He came, he played, and he conquered. Adam Golka played all five of Beethoven’ piano concertos before two dazzled Lubbock audiences on Friday September 23 and on the following Saturday. Actually, he played the cycle twice. There were dress rehearsals Thursday night and Saturday morning. This feat, unique in my experience, requires prodigious doses of stamina, endurance, memory, and the invulnerability of youth. Golka is 24.
And of course, these are not ordinary concertos for piano and orchestra; they are Beethoven’s. They are the summa of the genre. Young Golka has an extraordinary technique that was easily up the the great challenges that Beethoven presents, but even more impressive was the artistry he displayed. This was the complete package. There were a few wrong notes – how could there not be? But his playing was vitually spot on throughout the artistic marathon.
Friday night started with the Concerto #2 (actually the first written, but second published). Golka sailed through the very difficult cadenza in the first movement. Beethoven wrote this years after he had written the concerto. The lovely adagio was played with exquisite sensitivity and feeling. The last movement is a rondo written, several years after the first two movements, for the work’s first performance in Prague in 1795. It’s marked Molto Allegro. And that’s the way Golka played it to the delight of the near capacity audience.
The Concerto #3 was written in 1800 and first performed with the composer as soloist in 1803. Though there are many cadenzas for the first movement Golka opted for Beethoven’s as he did for all the concertos except the 5th which doesn’t have one – at least in the usual sense. Golka’s playing has the audience on their feet at it’s conclusion which marked the intermission.
The performance concluded with Beethoven’s 4th Concerto. This is a work where Beethoven moved into a world no one had visited before. The first movement starts with the solo piano playing a few cords. After a pause the orchestra enter. This opening has dazzled both critics and audiences for the past two centuries. The second movement is equally original. you can hear the precursor of Beethoven’s late style in it, the style characteristic of the final piano sonatas and string quartets. It’s beautiful and unlike anything else in the concerto literature. The last movement, a rondo, is in traditional form unlike the preceding two movements. The audience was ecstatic at the close of the performance.
The Lubbock Symphony Orchestra was conducted by its music director, and the pianist’s older brother, Tomasz Golka. Maestro Golka is in in his fifth and final season as the orchestra’s head. Under his taut leadership the ensemble has reached an artistic stature level unequaled by orchestras found in cities the size of Lubbock. These two concerts were not just a challenge for the soloist; the orchestra was equally challenged. They had to prepare two different programs in the time normally allotted for one. Realizing that they were part of a unique event they played like Orpheus. The maestro is always a sensitive collaborator when the plays with a soloist; he was specially attentive during these performances.

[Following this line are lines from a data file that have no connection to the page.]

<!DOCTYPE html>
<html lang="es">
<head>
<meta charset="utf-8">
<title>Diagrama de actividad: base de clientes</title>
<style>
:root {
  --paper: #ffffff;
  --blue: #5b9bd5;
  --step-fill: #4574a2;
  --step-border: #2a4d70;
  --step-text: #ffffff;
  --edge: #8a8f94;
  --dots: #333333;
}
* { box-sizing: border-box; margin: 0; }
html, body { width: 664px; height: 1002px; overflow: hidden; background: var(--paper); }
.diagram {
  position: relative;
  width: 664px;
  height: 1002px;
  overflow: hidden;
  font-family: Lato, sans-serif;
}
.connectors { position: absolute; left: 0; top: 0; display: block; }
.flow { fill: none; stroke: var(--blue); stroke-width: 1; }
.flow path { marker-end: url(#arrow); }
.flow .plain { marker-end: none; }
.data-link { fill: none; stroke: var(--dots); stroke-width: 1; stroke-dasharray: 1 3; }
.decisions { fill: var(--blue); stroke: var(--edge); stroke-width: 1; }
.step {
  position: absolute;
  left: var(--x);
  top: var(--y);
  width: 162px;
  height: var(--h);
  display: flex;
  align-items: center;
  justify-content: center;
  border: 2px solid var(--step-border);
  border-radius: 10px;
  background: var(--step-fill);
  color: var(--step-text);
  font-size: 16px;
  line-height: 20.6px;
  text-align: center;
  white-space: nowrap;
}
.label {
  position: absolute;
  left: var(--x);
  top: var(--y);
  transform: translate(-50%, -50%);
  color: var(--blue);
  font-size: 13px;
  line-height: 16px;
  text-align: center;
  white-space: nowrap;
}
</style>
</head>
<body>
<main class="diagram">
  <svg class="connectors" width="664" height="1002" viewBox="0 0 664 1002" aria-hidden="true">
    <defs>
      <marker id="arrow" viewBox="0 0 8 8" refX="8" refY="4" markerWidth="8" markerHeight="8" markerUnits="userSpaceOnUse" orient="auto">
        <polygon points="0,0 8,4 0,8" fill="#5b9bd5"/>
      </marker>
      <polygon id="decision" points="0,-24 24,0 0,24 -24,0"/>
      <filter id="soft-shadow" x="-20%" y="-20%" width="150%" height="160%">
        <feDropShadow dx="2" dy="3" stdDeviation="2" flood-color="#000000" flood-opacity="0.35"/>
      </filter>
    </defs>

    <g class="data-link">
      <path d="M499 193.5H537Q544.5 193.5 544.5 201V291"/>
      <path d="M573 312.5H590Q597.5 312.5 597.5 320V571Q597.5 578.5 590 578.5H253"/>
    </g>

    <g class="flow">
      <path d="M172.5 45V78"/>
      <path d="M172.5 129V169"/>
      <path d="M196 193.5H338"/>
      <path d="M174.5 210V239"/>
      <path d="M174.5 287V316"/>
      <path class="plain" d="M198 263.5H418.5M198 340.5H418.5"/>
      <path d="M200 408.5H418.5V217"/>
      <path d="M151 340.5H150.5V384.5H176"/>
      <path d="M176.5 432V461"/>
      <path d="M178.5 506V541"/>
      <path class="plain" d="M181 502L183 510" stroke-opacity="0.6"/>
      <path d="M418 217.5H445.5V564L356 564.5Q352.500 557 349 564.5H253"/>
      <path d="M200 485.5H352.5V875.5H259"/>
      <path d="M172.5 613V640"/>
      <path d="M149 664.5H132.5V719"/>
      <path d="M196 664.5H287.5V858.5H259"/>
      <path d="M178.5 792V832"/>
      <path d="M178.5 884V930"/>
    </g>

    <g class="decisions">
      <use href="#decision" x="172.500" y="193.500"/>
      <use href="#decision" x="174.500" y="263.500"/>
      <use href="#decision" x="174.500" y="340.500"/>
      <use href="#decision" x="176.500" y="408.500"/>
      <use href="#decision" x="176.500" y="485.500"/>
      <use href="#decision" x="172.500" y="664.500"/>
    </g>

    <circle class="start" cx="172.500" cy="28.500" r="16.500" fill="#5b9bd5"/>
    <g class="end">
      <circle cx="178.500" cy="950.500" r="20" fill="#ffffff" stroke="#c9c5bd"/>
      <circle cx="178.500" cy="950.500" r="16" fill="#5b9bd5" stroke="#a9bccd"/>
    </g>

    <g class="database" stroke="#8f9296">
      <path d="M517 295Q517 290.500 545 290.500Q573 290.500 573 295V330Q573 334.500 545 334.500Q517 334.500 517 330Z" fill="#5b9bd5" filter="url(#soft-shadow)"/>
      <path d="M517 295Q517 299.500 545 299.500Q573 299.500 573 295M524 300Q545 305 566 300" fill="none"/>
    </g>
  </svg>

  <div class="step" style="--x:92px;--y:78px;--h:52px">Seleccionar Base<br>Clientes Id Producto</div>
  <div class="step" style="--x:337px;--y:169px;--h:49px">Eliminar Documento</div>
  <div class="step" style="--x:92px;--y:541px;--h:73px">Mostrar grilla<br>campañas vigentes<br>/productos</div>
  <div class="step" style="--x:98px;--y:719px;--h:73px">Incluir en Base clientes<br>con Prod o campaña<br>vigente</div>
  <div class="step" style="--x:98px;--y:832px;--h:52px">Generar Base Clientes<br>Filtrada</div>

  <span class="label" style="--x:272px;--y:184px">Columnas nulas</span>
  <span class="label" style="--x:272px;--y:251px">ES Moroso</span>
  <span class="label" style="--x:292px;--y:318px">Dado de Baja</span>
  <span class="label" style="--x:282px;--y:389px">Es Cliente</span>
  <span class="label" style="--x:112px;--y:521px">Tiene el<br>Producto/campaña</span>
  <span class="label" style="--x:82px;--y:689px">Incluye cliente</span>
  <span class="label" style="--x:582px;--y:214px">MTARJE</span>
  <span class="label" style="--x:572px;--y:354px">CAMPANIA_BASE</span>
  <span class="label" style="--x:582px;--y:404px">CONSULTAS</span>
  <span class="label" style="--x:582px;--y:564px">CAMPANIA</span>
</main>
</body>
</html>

The orchestra was grouped in a new arrangement. The basses and cellos were on stage right while the percussion was on the left. Also new was the piano. In place of the usual Steinway, in need of major repair, a Bösendorfer concert grand was trucked in from Dallas just for these two evenings. This piano has a bright sound and is vaguely reminiscent of a forte-piano. Beethoven would have loved playing it.
Saturday began with the 1st concerto. Written in 1796-7, Beethoven gave it its first performance in Prague in 1798. It’s form is that of the tradition classical concerto. The first movement has three cadenzas by the composer. Golka opted for the longest and most difficult which he dispatched with elan.
The second movement is a lovely largo in ABA form. It requires a switch from technical virtuosity to poetic restraint. Golka made the change without effort. The last movement is another exuberant rondo with Beethoven’s characteristic syncopation and rhythmic drive. Again the audience was on its feet.
The series concluded with the 5th concerto – The Emperor. The name was not given by Beethoven, but by Johann Baptist Cramer, the English publisher of the concerto. But the work obviously deserves the appellation. The 1st movement starts with three cords in the orchestra whereupon the solo piano takes off on a wild journey that lasts more than two minutes before the orchestra returns. The simple and beautiful adagio runs directly into a seven part rondo.
Unfortunately for Lubbockites Saturday evening was also the occasion for a Texas Tech football game. Many who might have gone to hear Golka went to the stadium to watch the Red raiders eek out a one point victory over a Nevada team that was supposed to be a sacrificial offering. They would have been far better off to choose Beethoven over pigskin.
Golka, the pianist, is still studying in Baltimore with the famed American pianist Leon Fleisher. Given the technique and mature artistry that he already possess I’m not sure what he has to learn from another pianist. It’s experience and solitary study that are most likely to benefit him. I asked him if he intends to do all five Beethoven concertos again. He said that he would first do each one alone 30 times before considering another attempt at the cycle – a wise reply. What could have been a stunt was a great artistic event – poetry and bravura. Those fortunate to hear the series are likely to remember it for a long time.